The two differed sharply on the use of employee furloughs to help balance the state's budget. Ehrlich said furloughs, which are unpaid days off, "demoralize" workers while O'Malley countered that they were preferable to mass layoffs.
The Republican candidate chided his opponent for being overly reliant on federal stimulus funding to balance the state's budget.
O'Malley countered, "You never turned down a single dollar from the federal government when you were governor."
After the debate, O'Malley said it was a "lovely exchange of ideas."
"I believe the people of our state understand what's at stake here," he said. "In much easier times, the former governor made the wrong decisions.

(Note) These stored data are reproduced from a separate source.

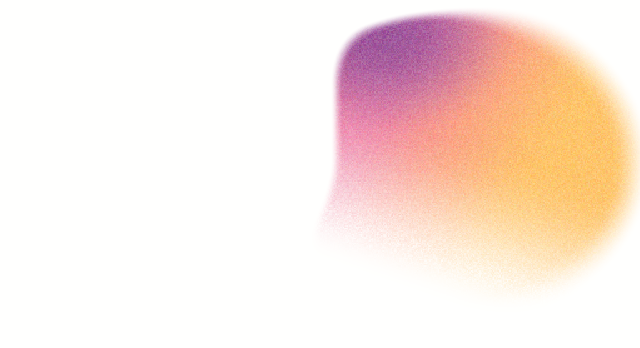
A Shadertoy shader for this background:

```glsl
const vec3 PAPER  = vec3(1.0, 1.0, 0.995);
const vec3 ROSE   = vec3(0.93, 0.53, 0.67);
const vec3 CORAL  = vec3(0.98, 0.63, 0.53);
const vec3 AMBER  = vec3(1.0, 0.77, 0.42);
const vec3 VIOLET = vec3(0.62, 0.34, 0.61);

// Lengths are in canvas heights.
const vec2 BLOB_CENTER = vec2(1.285, 0.532);
const vec2 BLOB_RADII = vec2(0.530, 0.424);
const float WAIST_X = 0.968;
const float WAIST_FLARE = 0.082;
const float CORNER_ROUNDING = 0.10;
const float SHARP_EDGE = 0.018;
const float SOFT_EDGE = 0.060;
const vec2 VIOLET_CENTER = vec2(1.09, 0.905);
const vec2 VIOLET_RADII = vec2(0.42, 0.30);
const float GRAIN_CELLS = 278.0;
const float GRAIN_TINT = 0.10;
const float GRAIN_FADE = 0.26;

float hash(vec2 cell) {
    vec3 q = fract(cell.xyx * vec3(0.1031, 0.1030, 0.0973));
    q += dot(q, q.yzx + 33.33);
    return fract((q.x + q.y) * q.z);
}

// Grain centred on zero, one value per cell
float grain(vec2 p, float seed) {
    vec2 cell = floor(p * GRAIN_CELLS) + seed;
    return 0.5 * (hash(cell) + hash(cell + 71.0)) - 0.5;
}

float smoothMax(float a, float b, float k) {
    float h = max(k - abs(a - b), 0.0) / k;
    return max(a, b) + 0.25 * h * h * k;
}

float ellipseDistance(vec2 p, vec2 radii) {
    float k = length(p / radii);
    return k * (k - 1.0) / max(length(p / (radii * radii)), 0.001);
}

// Ellipse cut by a curved left side
float blobDistance(vec2 p) {
    float flare = 1.0 - smoothstep(0.22, 0.545, p.y);
    float leftSide = WAIST_X - WAIST_FLARE * flare - p.x;
    return smoothMax(ellipseDistance(p - BLOB_CENTER, BLOB_RADII), leftSide, CORNER_ROUNDING);
}

vec3 blobColor(vec2 p) {
    // Rose to amber along a tilted axis
    float warmth = p.x - 0.6 * (p.y - 0.5);
    vec3 color = mix(ROSE, CORAL, smoothstep(0.93, 1.27, warmth));
    color = mix(color, AMBER, smoothstep(1.16, 1.56, warmth));

    // Violet glow in the upper corner
    float reach = length((p - VIOLET_CENTER) / VIOLET_RADII);
    color = mix(color, VIOLET, 1.0 - smoothstep(0.05, 1.05, reach));
    color += GRAIN_TINT * vec3(grain(p, 11.0), grain(p, 37.0), grain(p, 59.0));

    // Speckled fade towards the lower left
    float height = p.y + 0.35 * (p.x - 1.3);
    float strength = smoothstep(0.12, 0.62, height);
    strength += GRAIN_FADE * grain(p, 5.0) * smoothstep(0.0, 0.2, strength);
    return mix(PAPER, color, clamp(strength, 0.0, 1.1));
}

void mainImage(out vec4 fragColor, in vec2 fragCoord) {
    vec2 p = fragCoord / iResolution.y;

    // The outline blurs towards the right
    float blur = mix(SHARP_EDGE, SOFT_EDGE, smoothstep(1.2, 1.65, p.x));
    float coverage = 1.0 - smoothstep(-blur, blur, blobDistance(p));

    vec3 color = mix(PAPER, blobColor(p), coverage);
    fragColor = vec4(clamp(color, 0.0, 1.0), 1.0);
}
```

In the toughest of times we made the right decisions to move the state forward."
Ehrlich declined to talk to reporters afterward, saying he would take "no questions right now," but adding he was "happy, very happy" about the performance.
After a second appearance Monday with O'Malley at the Maryland Disabilities Forum in Linthicum Heights, Ehrlich praised the WJZ setup.
"What you saw this morning was a terrific format," he said. "People get to see what you're about, what your views are on the issues."
O'Malley's campaign staff sent a flurry of "fact checking" e-mails as the Monday debate unfolded, in addition to two news release declaring the governor "won" before Ehrlich's camp made the same claim.
Ehrlich later said he considered the debate a victory, in terms of "engaging the issues and substantively addressing some of the ads," but added, "Of course I'm sure Martin would say the same thing."
Baltimore Sun reporter Julie Scharper contributed to this article.